» **Working data**

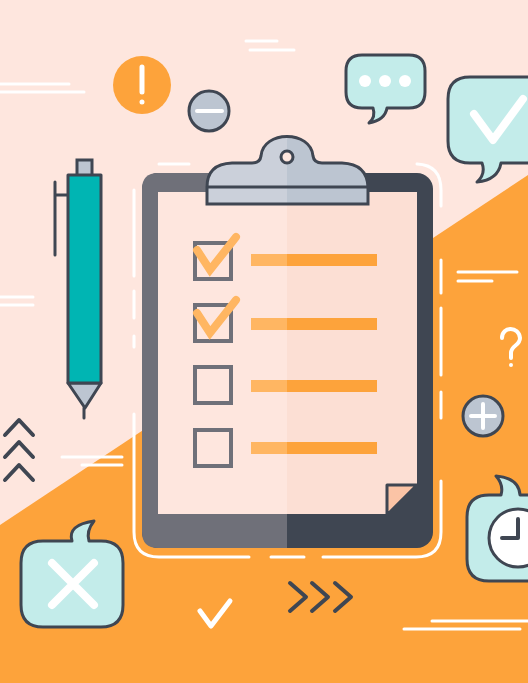
<!DOCTYPE html>
<html lang="en">
<head>
<meta charset="utf-8">
<title>Checklist illustration</title>
<style>
:root {
  --blush: #fee6de;
  --orange: #fda33b;
  --orange-light: #ffb662;
  --ink: #3f4652;
  --ink-light: #6f7079;
  --steel: #bcc5d1;
  --steel-light: #cbd0da;
  --mint: #c3ecea;
  --teal: #00b5b3;
  --paper: #fcdfd4;
  --paper-light: #fee6de;
  --fold: #fbc4a6;
  --white: #fff;
}
html, body { margin: 0; height: 100%; overflow: hidden; }
body { width: 528px; height: 683px; background: var(--blush); }
svg { display: block; }
.outline { stroke: var(--ink); stroke-width: 3; stroke-linejoin: round; stroke-linecap: round; }
.mint { fill: var(--mint); }
.steel { fill: var(--steel); }
.white-line { fill: none; stroke: var(--white); stroke-width: 3; stroke-linecap: round; stroke-linejoin: round; }
.white-mark { fill: none; stroke: var(--white); stroke-linecap: round; stroke-linejoin: round; }
.chevrons { fill: none; stroke: var(--ink); stroke-width: 4; stroke-linecap: round; stroke-linejoin: round; }
.box { fill: none; stroke: var(--ink-light); stroke-width: 4; }
.tick { fill: none; stroke: var(--orange-light); stroke-width: 8; stroke-linecap: round; stroke-linejoin: miter; }
</style>
</head>
<body>
<svg width="528" height="683" viewBox="0 0 528 683" role="img" aria-label="Clipboard checklist with pen, speech bubbles and symbols">
  <defs>
    <rect id="checkbox" x="195" width="36" height="36" class="box"/>
    <path id="tick" class="tick" d="M197 8 L210 28 L236 -5"/>
    <g id="entry">
      <rect x="251" width="126" height="12" fill="var(--orange)"/>
      <rect x="251" width="36" height="12" fill="var(--orange-light)"/>
    </g>
    <path id="chevron-up" d="M5 435 L19 420 L33 435"/>
    <path id="chevron-right" d="M290 583 L306 597 L290 611"/>
  </defs>

  <g id="background">
    <rect width="528" height="683" fill="var(--blush)"/>
    <polygon points="0,525 528,175 528,683 0,683" fill="var(--orange)"/>
  </g>

  <g id="speed-lines" class="white-line">
    <path d="M0 84H69M0 92H84M246 41H277M250 50H294"/>
    <path d="M0 297H33M0 305H33M62 457H122M82 465H122"/>
    <path d="M458 272H517M458 281H492M432 621H528M404 629H520"/>
  </g>

  <g id="clipboard-frame" class="white-line">
    <path d="M159 164H189M134 190V276M134 291V318M134 336V347"/>
    <path d="M134 414V532Q134 557 159 557H249M271 557H304M323 557H416Q441 557 441 532V481"/>
    <path d="M417 164Q441 165 441 190V206M441 260V293M441 308V375M441 392V418"/>
  </g>

  <g id="clipboard">
    <rect x="142" y="173" width="291" height="375" rx="16" fill="var(--ink)"/>
    <path d="M287 173H158Q142 173 142 189V532Q142 548 158 548H287Z" fill="var(--ink-light)"/>
    <path d="M158 192H417V485L388 514H158Z" fill="var(--paper)"/>
    <rect x="158" y="192" width="129" height="322" fill="var(--paper-light)"/>
    <path d="M387 485H417L387 515Z" fill="var(--fold)" stroke="var(--ink)" stroke-width="3" stroke-linejoin="round"/>
  </g>

  <g id="clip">
    <path d="M207 204V187Q207 164 232 163H252Q260 163 261 156C263 130 311 130 313 156Q314 163 322 163H342Q367 164 368 187V204Z" class="steel"/>
    <path d="M207 204V187Q207 164 232 163H252Q260 163 261 156C263 143 275 137 287 137V204Z" fill="var(--steel-light)"/>
    <path d="M207 204V187Q207 164 232 163H252Q260 163 261 156C263 130 311 130 313 156Q314 163 322 163H342Q367 164 368 187V204ZM207 187H368" fill="none" stroke="var(--ink)" stroke-width="3"/>
    <circle cx="287" cy="157" r="6" fill="var(--blush)" stroke="var(--ink)" stroke-width="3"/>
  </g>

  <g id="checklist">
    <use href="#checkbox" y="243"/>
    <use href="#checkbox" y="305"/>
    <use href="#checkbox" y="367"/>
    <use href="#checkbox" y="430"/>
    <use href="#tick" y="242"/>
    <use href="#tick" y="305"/>
    <use href="#entry" y="254"/>
    <use href="#entry" y="318"/>
    <use href="#entry" y="380"/>
    <use href="#entry" y="442"/>
  </g>

  <g id="pen" class="outline">
    <path d="M68 195H55M55 182V255" fill="none"/>
    <rect x="77" y="160" width="15" height="16" class="steel" stroke-linejoin="miter"/>
    <path d="M84 408V418" fill="none"/>
    <path d="M68 383H101L85 408Z" class="steel"/>
    <rect x="68" y="175" width="33" height="208" fill="var(--teal)"/>
  </g>

  <g id="exclamation-badge">
    <circle cx="142" cy="85" r="29" fill="var(--orange)"/>
    <path class="white-mark" stroke-width="5" d="M142 67V92M142 102V102.1"/>
  </g>

  <g id="minus-badge">
    <circle cx="209" cy="111" r="20" class="outline steel"/>
    <path class="white-mark" stroke-width="4" d="M197 111H222"/>
  </g>

  <g id="plus-badge">
    <circle cx="483" cy="416" r="20" class="outline steel"/>
    <path class="white-mark" stroke-width="4" d="M471 416H495M483 404V428"/>
  </g>

  <g id="typing-bubble">
    <path class="outline mint" d="M362 55H409Q425 55 425 71V92Q425 108 409 108H387Q385 120 369 123Q376 117 373 108H362Q346 108 346 92V71Q346 55 362 55Z"/>
    <g fill="var(--white)">
      <circle cx="365" cy="81" r="6"/>
      <circle cx="385" cy="81" r="6"/>
      <circle cx="405" cy="81" r="6"/>
    </g>
  </g>

  <g id="approval-bubble">
    <path class="outline mint" d="M470 77H550V163H501Q498 180 477 182Q486 174 482 163H470Q448 163 448 141V99Q448 77 470 77Z"/>
    <path class="white-mark" stroke-width="8" d="M474 114L493 140L523 99"/>
  </g>

  <g id="rejection-bubble">
    <path class="outline mint" d="M43 541H72Q67 525 94 521Q86 531 89 541H101Q123 541 123 563V605Q123 627 101 627H43Q21 627 21 605V563Q21 541 43 541Z"/>
    <path class="white-mark" stroke-width="8" d="M52 563L94 605M94 563L52 605"/>
  </g>

  <g id="clock-bubble">
    <path class="outline mint" d="M489 495H501Q504 485 496 476Q519 478 520 495H550V581H489Q467 581 467 559V517Q467 495 489 495Z"/>
    <circle cx="518" cy="538" r="29" class="outline" fill="var(--white)"/>
    <path class="chevrons" stroke-linejoin="miter" d="M518 519V538H502"/>
  </g>

  <path id="question-mark" class="white-mark" stroke-width="4" d="M502 338C502 326 519 326 520 338C520 346 511 345 511 353V358M511 365V365.1"/>
  <path id="small-tick" class="white-mark" stroke-width="5" d="M200 611L211 626L230 601"/>

  <g id="chevrons-up" class="chevrons">
    <use href="#chevron-up"/>
    <use href="#chevron-up" y="22"/>
    <use href="#chevron-up" y="45"/>
  </g>
  <g id="chevrons-right" class="chevrons">
    <use href="#chevron-right"/>
    <use href="#chevron-right" x="22"/>
    <use href="#chevron-right" x="45"/>
  </g>
</svg>
</body>
</html>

» **Exercise prompt**
Which lines of the data contain "fold"? Copy them all.

» **Response area**
  --fold: #fbc4a6;
    <path d="M387 485H417L387 515Z" fill="var(--fold)" stroke="var(--ink)" stroke-width="3" stroke-linejoin="round"/>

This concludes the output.